Notwithstanding the lengthy opinions in Heller and McDonald, their holdings are narrowly confined to invalidating bans on the possession of handguns by civilians in their own homes. Neither case provides clear guidance on the constitutionality of less restrictive forms of gun control, although Heller does set forth a non-exclusive list of “presumptively lawful” regulations that include bans on the possession of firearms by felons and the mentally ill, bans on carrying firearms in “sensitive places such as schools and government buildings,” laws restricting the commercial sale of arms, bans on the concealed carry of firearms, and bans on weapons “not typically possessed by law-abiding citizens for lawful purposes.”

In the short period of time since Heller was decided, the lower courts have struggled to divine how it applies to regulations that the Court did not address, such as bans on carrying weapons in public and bans on the possession of firearms by violent misdemeanants. At the moment, the dominant approach in the federal courts of appeals can be summarized roughly as follows:

  • Some regulations, primarily those that are “long-standing,” are presumed not to infringe the right protected by the Second Amendment. Thus, for example, the D.C. Circuit upheld a regulation requiring gun owners to register each of their weapons with the government. Heller v. District of Columbia (“Heller II”) (2011).
  • Regulations that substantially restrict the core right of self-defense are scrutinized under a demanding test that generally permits only regulations that are narrowly tailored to accomplish a compelling government purpose. Applying a test of this kind, the Seventh Circuit found that a city had failed to provide an adequate justification for its ban on firing ranges. Ezell v. City of Chicago (2011).
  • Regulations that do not severely restrict the core right are subject to a more deferential form of scrutiny, which generally requires that the regulation be substantially related to an important government objective. The Third Circuit, for example, held that a ban on possessing a handgun with an obliterated serial number was valid under this standard. United States v. Marzzarella (2010).

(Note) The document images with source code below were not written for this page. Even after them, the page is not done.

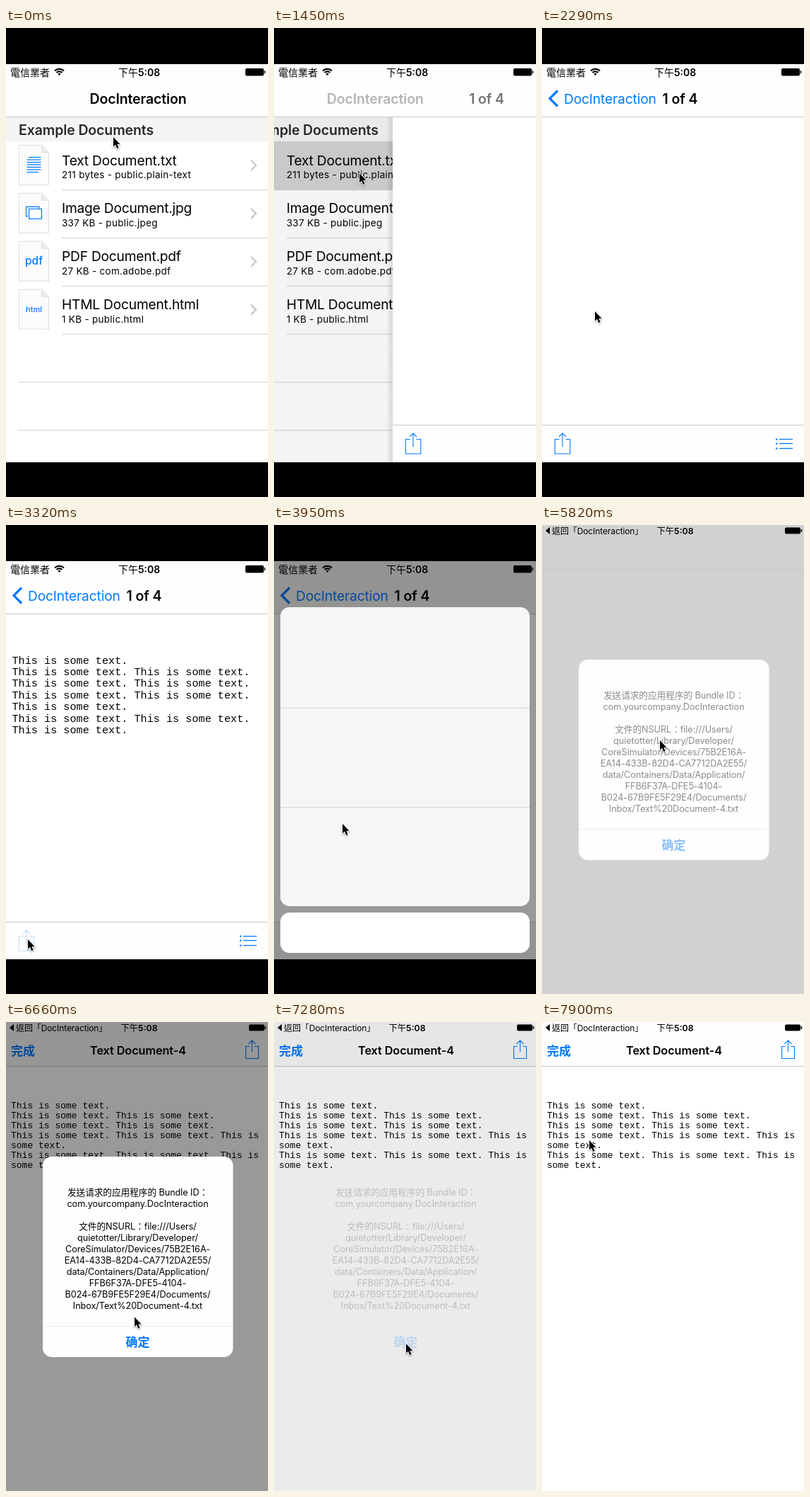
Recreate the animation shown at these times as an HTML page with a canvas. Size 371 by 662 pixels, loop 8000 ms.

```html
<!DOCTYPE html>
<html lang="zh-Hant">
<head>
<meta charset="utf-8">
<title>Document interaction</title>
<style>
  html, body { margin: 0; width: 100%; height: 100%; overflow: hidden; background: #000; }
  canvas { display: block; }
</style>
</head>
<body>
<canvas id="stage" width="371" height="662"></canvas>
<script>
const ctx = document.getElementById('stage').getContext('2d');
const W = 371, H = 662, LOOP = 8000, STEP = 7900 / 38;
const TOP = 51, BOTTOM = 613, ROW = 67.87;
const BLUE = '#007aff', LINE = '#c8c7cc', RULE = '#d5d5d7';
const SANS = 'Inter, "Noto Sans CJK TC", sans-serif';
const MONO = '"Liberation Mono", monospace';

// Linear interpolation over [tick, value, ...] keys.
function key(tick, keys) {
  const i = keys.findIndex(k => k[0] > tick);
  if (i === 0) return keys[0].slice(1);
  if (i < 0) return keys[keys.length - 1].slice(1);
  const a = keys[i - 1], b = keys[i], f = (tick - a[0]) / (b[0] - a[0]);
  return a.slice(1).map((v, j) => v + (b[j + 1] - v) * f);
}

const CURSOR = [[0, 152, 154], [2, 138, 205], [4, 108, 268], [5, 109, 250], [6, 119, 212],
  [7, 121, 205], [9, 121, 205], [11, 75, 400], [12, 42, 520], [13, 31, 585], [17, 31, 585],
  [20, 130, 340], [21, 167, 304], [29, 167, 304], [33, 187, 454], [35, 187, 454],
  [36, 165, 400], [37, 125, 302], [38, 67, 167]];
const PUSH = [[6, 0], [7, 0.547], [8, 0.95], [9, 1]];
const SHEET = [[16, 0], [17, 0.5], [18, 0.95], [19, 1], [23, 1], [24, 0.3], [25, 0]];
const SWITCH = [[25, 0], [26, 0.55], [27, 1]];
const ALERT = [[27, 0], [28, 0.45], [29, 1], [34, 1], [35, 0.2], [36, 0]];
const PREVIEW = [[28, 0], [29, 0.5], [30, 0.95], [31, 1]];

function rect(x, y, w, h, color) {
  ctx.fillStyle = color;
  ctx.fillRect(x, y, w, h);
}

function rounded(x, y, w, h, r, color) {
  ctx.fillStyle = color;
  ctx.beginPath();
  ctx.roundRect(x, y, w, h, r);
  ctx.fill();
}

function stroke(points, color, width = 1) {
  ctx.strokeStyle = color;
  ctx.lineWidth = width;
  ctx.beginPath();
  points.forEach(([x, y]) => ctx.lineTo(x, y));
  ctx.stroke();
}

function polygon(points, color) {
  ctx.fillStyle = color;
  ctx.beginPath();
  points.forEach(([x, y]) => ctx.lineTo(x, y));
  ctx.closePath();
  ctx.fill();
}

function text(s, x, y, size, { color = '#000', weight = 400, space = 0, align = 'left', font = SANS } = {}) {
  ctx.font = `${weight} ${size}px ${font}`;
  ctx.letterSpacing = space + 'px';
  ctx.textAlign = align;
  ctx.fillStyle = color;
  ctx.fillText(s, x, y);
}

function layer(alpha, dx, dy, draw) {
  if (alpha <= 0) return;
  ctx.save();
  ctx.globalAlpha *= Math.min(1, alpha);
  ctx.translate(dx, dy);
  draw();
  ctx.restore();
}

function clip(x, y, w, h, draw) {
  ctx.save();
  ctx.beginPath();
  ctx.rect(x, y, w, h);
  ctx.clip();
  draw();
  ctx.restore();
}

function clock(x, y, size) {
  text('下午', x, y, size);
  text('5:08', x + 2 * size, y, size, { weight: 600 });
}

function battery(x, y, w, h) {
  rounded(x, y, w, h, 2, '#000');
  rect(x + w + 0.7, y + h / 2 - 2, 1.5, 4, '#000');
}

function wifi(x, y) {
  ctx.strokeStyle = '#000';
  ctx.lineWidth = 2.2;
  for (const r of [9.2, 5.6]) {
    ctx.beginPath();
    ctx.arc(x, y, r, -Math.PI * 0.75, -Math.PI * 0.25);
    ctx.stroke();
  }
  ctx.fillStyle = '#000';
  ctx.beginPath();
  ctx.moveTo(x, y);
  ctx.arc(x, y, 3, -Math.PI * 0.75, -Math.PI * 0.25);
  ctx.fill();
}

// x, y is the arrow tip; w is the box width.
function shareIcon(x, y, w, boxTop, boxHeight, arrow) {
  const l = x - w / 2, r = x + w / 2, t = y + boxTop, b = t + boxHeight, gap = w * 0.2;
  stroke([[x - gap, t], [l, t], [l, b], [r, b], [r, t], [x + gap, t]], BLUE, 1.1);
  stroke([[x, y], [x, y + arrow]], BLUE, 1.1);
  stroke([[x - 5, y + 5], [x, y], [x + 5, y + 5]], BLUE, 1.1);
}

function listIcon() {
  for (const y of [580.5, 586.5, 593.5]) {
    rect(331, y - 1, 2.2, 2.2, BLUE);
    stroke([[336, y], [355, y]], BLUE, 1.3);
  }
}

function fileIcon(y, draw) {
  const sheet = [[18.5, y], [50.5, y], [60.5, y + 10], [60.5, y + 56], [18.5, y + 56], [18.5, y]];
  const fold = [[50.5, y], [50.5, y + 10], [60.5, y + 10]];
  polygon(sheet, '#fcfcfc');
  stroke(sheet, '#dedede');
  polygon(fold, '#ececec');
  stroke(fold, '#dedede');
  draw(y);
}

function linesGlyph(y) {
  for (let i = 0; i < 7; i++) {
    stroke([[i ? 29.5 : 32, y + 17 + i * 3.5], [i === 6 ? 46 : 49.5, y + 17 + i * 3.5]], BLUE, 1.2);
  }
}

function imageGlyph(y) {
  stroke([[31, y + 32.5], [28.5, y + 32.5], [28.5, y + 19], [47, y + 19], [47, y + 21.5]], BLUE, 1.2);
  ctx.strokeRect(32.5, y + 22, 18, 14);
}

const word = (s, size, drop) => y =>
  text(s, 39.5, y + drop, size, { color: BLUE, weight: 500, align: 'center' });

const ROWS = [
  ['Text Document.txt', '211 bytes - public.plain-text', linesGlyph],
  ['Image Document.jpg', '337 KB - public.jpeg', imageGlyph],
  ['PDF Document.pdf', '27 KB - com.adobe.pdf', word('pdf', 15.5, 33)],
  ['HTML Document.html', '1 KB - public.html', word('html', 11, 32)],
];

function list(selected) {
  rect(0, 125, W, 488, '#fff');
  rect(0, 125, W, 35, '#f4f4f2');
  text('Example Documents', 18, 150.5, 19.5, { weight: 600, space: -0.12, color: '#2a2a2c' });
  for (let i = 0; i < 6; i++) {
    const left = i < 4 ? 79 : 18;
    rect(left, 228 + i * ROW, W - left, 1.1, RULE);
  }
  if (selected) rect(0, 160, W, 69, '#d2d2d2');
  ROWS.forEach(([name, info, glyph], i) => {
    const y = 160 + i * ROW;
    fileIcon(y + 5.5, glyph);
    text(name, 79, y + 33.5, 19.2, { space: -0.22 });
    text(info, 79, y + 52, 13.5, { space: 0.28 });
    stroke([[347, y + 27], [354, y + 34], [347, y + 41]], LINE, 2.2);
  });
}

const SENTENCE = 'This is some text.';
const TWICE = SENTENCE + ' ' + SENTENCE;
const NARROW = [SENTENCE, TWICE, TWICE, TWICE, SENTENCE, TWICE, SENTENCE];
const LONG = TWICE + ' This is';
const WIDE = [SENTENCE, TWICE, TWICE, LONG, 'some text.', LONG, 'some text.'];

function lines(rows, x, y, lead, size) {
  rows.forEach((s, i) => text(s, x, y + i * lead, size, { font: MONO }));
}

function detail(tick, barColor) {
  rect(0, 125, W, 488, '#fff');
  if (tick >= 12) lines(NARROW, 8.5, 195.5, 16.4, 15.18);
  rect(0, 560, W, 53, barColor);
  rect(0, 560, W, 1, LINE);
  layer(tick === 15 || tick === 16 ? 0.25 : 1, 0, 0, () => shareIcon(29, 572, 21.5, 8.5, 20.5, 19));
  listIcon();
}

function navBar(p, barColor) {
  const bold = { weight: 600, space: -0.12, align: 'center' };
  rect(0, TOP, W, 125 - TOP, barColor);
  rect(0, 125, W, 1, LINE);
  text('電信業者', 6, 67.5, 14);
  wifi(75.5, 67);
  clock(159, 67.5, 14);
  battery(339, 57, 26, 10.5);
  layer(1 - 1.3 * p, -80 * p, 0, () => text('DocInteraction', 187, 107, 19.5, bold));
  layer(p, 233 * (1 - p), 0, () => text('1 of 4', 195.5, 107, 19.5, bold));
  layer((p - 0.6) / 0.4, 80 * (1 - p), 0, () => {
    stroke([[22, 88.5], [11, 99.5], [22, 110.5]], BLUE, 3.2);
    text('DocInteraction', 31, 107, 19.2, { color: BLUE, space: -0.15 });
  });
}

function sheet(s) {
  if (s <= 0) return;
  rect(0, TOP, W, BOTTOM - TOP, `rgba(0,0,0,${0.4 * s})`);
  layer(1, 0, 500 * (1 - s), () => {
    rounded(9, 116, 353, 422, 13, '#f6f6f6');
    rounded(9, 547, 353, 57, 13, '#fff');
    for (const y of [258, 398]) rect(9, y, 353, 1, RULE);
  });
}

function browser(tick) {
  const [p] = key(tick, PUSH), edge = W * (1 - p);
  const barColor = tick < 17 ? '#fefefe' : '#f4f4f2';
  rect(0, 0, W, H, '#000');
  clip(0, TOP, W, BOTTOM - TOP, () => {
    if (p < 1) {
      layer(1, -112 * p, 0, () => list(tick >= 7));
      rect(0, 125, W, 488, `rgba(0,0,0,${0.08 * p})`);
    }
    if (p > 0) {
      const shade = ctx.createLinearGradient(edge - 9, 0, edge, 0);
      shade.addColorStop(0, 'rgba(0,0,0,0)');
      shade.addColorStop(1, 'rgba(0,0,0,0.12)');
      rect(edge - 9, 125, 9, 488, shade);
      layer(1, edge, 0, () => detail(tick, barColor));
    }
    navBar(p, barColor);
    sheet(key(tick, SHEET)[0]);
  });
}

function page(barColor, lineColor) {
  rect(0, 0, W, H, '#fff');
  rect(0, 0, W, 62, barColor);
  rect(0, 62, W, 1, lineColor);
}

function viewer(tick) {
  const [shown] = key(tick, PREVIEW);
  page('#fff', '#f0f0f0');
  layer(shown, 0, H * (1 - shown), () => {
    page(tick < 36 ? '#f9f9f9' : '#fefefe', LINE);
    text('完成', 7, 46.5, 17, { color: BLUE, weight: 600 });
    text('Text Document-4', 187, 46, 16.3, { weight: 600, space: -0.1, align: 'center' });
    shareIcon(348.5, 26, 18, 8.5, 17, 16);
    lines(WIDE, 7, 122, 14, 13);
  });
  polygon([[11, 3], [5, 8], [11, 13]], '#000');
  text('返回「DocInteraction」', 14, 12.5, 12, { space: -0.1 });
  clock(162.5, 12.5, 12.3);
  battery(344, 3.5, 22, 9);
}

const MESSAGE = [
  '发送请求的应用程序的 Bundle ID：', 'com.yourcompany.DocInteraction', '',
  '文件的NSURL：file:///Users/', 'quietotter/Library/Developer/',
  'CoreSimulator/Devices/75B2E16A-', 'EA14-433B-82D4-CA7712DA2E55/',
  'data/Containers/Data/Application/', 'FFB6F37A-DFE5-4104-',
  'B024-67B9FE5F29E4/Documents/', 'Inbox/Text%20Document-4.txt',
];

function alertBox(tick) {
  const [a] = key(tick, ALERT);
  if (a <= 0) return;
  rect(0, 0, W, H, `rgba(0,0,0,${0.4 * a})`);
  layer(tick < 30 ? 1 : (a - 0.2) / 0.8, 0, 0, () => {
    rounded(52, 190, 269.5, 283, 13, '#fefefe');
    rect(52, 429, 269.5, 1, '#ececec');
  });
  layer(a, 0, 0, () => {
    MESSAGE.forEach((s, i) => text(s, 186.5, 245 + i * 16, 12.7, { space: -0.08, align: 'center' }));
    text('确定', 186.5, 458, 17, { color: BLUE, weight: 600, align: 'center' });
  });
}

function cursor(tick) {
  const [x, y] = key(tick, CURSOR);
  const arrow = [[0, 0], [0, 13.5], [3, 10.8], [5.2, 16], [7.6, 15], [5.4, 10], [9.6, 10], [0, 0]];
  layer(1, x, y, () => {
    ctx.lineJoin = 'round';
    ctx.shadowColor = 'rgba(0,0,0,0.4)';
    ctx.shadowBlur = 2;
    ctx.shadowOffsetY = 1;
    stroke(arrow, '#fff', 2);
    ctx.shadowColor = 'transparent';
    polygon(arrow, '#000');
  });
}

function draw(ms) {
  const tick = Math.min(38, Math.floor((ms % LOOP + 7) / STEP));
  const [s] = key(tick, SWITCH);
  if (s < 1) layer(1, -W * s, 0, () => browser(tick));
  if (s > 0) layer(1, W * (1 - s), 0, () => viewer(tick));
  alertBox(tick);
  cursor(tick);
}

const start = performance.now();
function loop() {
  draw(performance.now() - start);
  requestAnimationFrame(loop);
}
loop();
</script>
</body>
</html>
```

The application of this framework has varied somewhat among the courts, and Heller left room for other approaches to develop. One important outstanding issue is the scope of the right to carry firearms in public. Heller laid great stress on the text of the Second Amendment, which protects the right to keep and bear arms, while also giving provisional approval to bans on the concealed carry of firearms.

A ban (or severe restrictions) on both concealed and open carry would seem to conflict with the constitutional text. It would also seem hard to reconcile with the Court’s emphasis on the importance of the right to self-defense against violent criminals, who are at least as likely to be encountered outside the home as within it. Heller, however, did not unambiguously recognize any right to carry weapons in public. Some lower courts have concluded that no such right exists, while others have disagreed. The Supreme Court may eventually have to address the issue.

A more general question concerns the scope of the government’s power to inhibit the possession and use of firearms through regulations that impose onerous conditions and qualifications on gun owners. In the analogous area of free speech, courts have struggled endlessly to draw lines that allow governments to serve what they see as the public interest without allowing undue suppression of individual liberties. If the Supreme Court is serious about treating the right to arms as an important part of the constitutional fabric, we should expect the Justices to encounter similar challenges in its emerging gun control jurisprudence.

—Nelson Lund is University Professor at George Mason University School of Law.

Watch the video: Οι Γερμανοί ξανάρχονται.. (December 2021).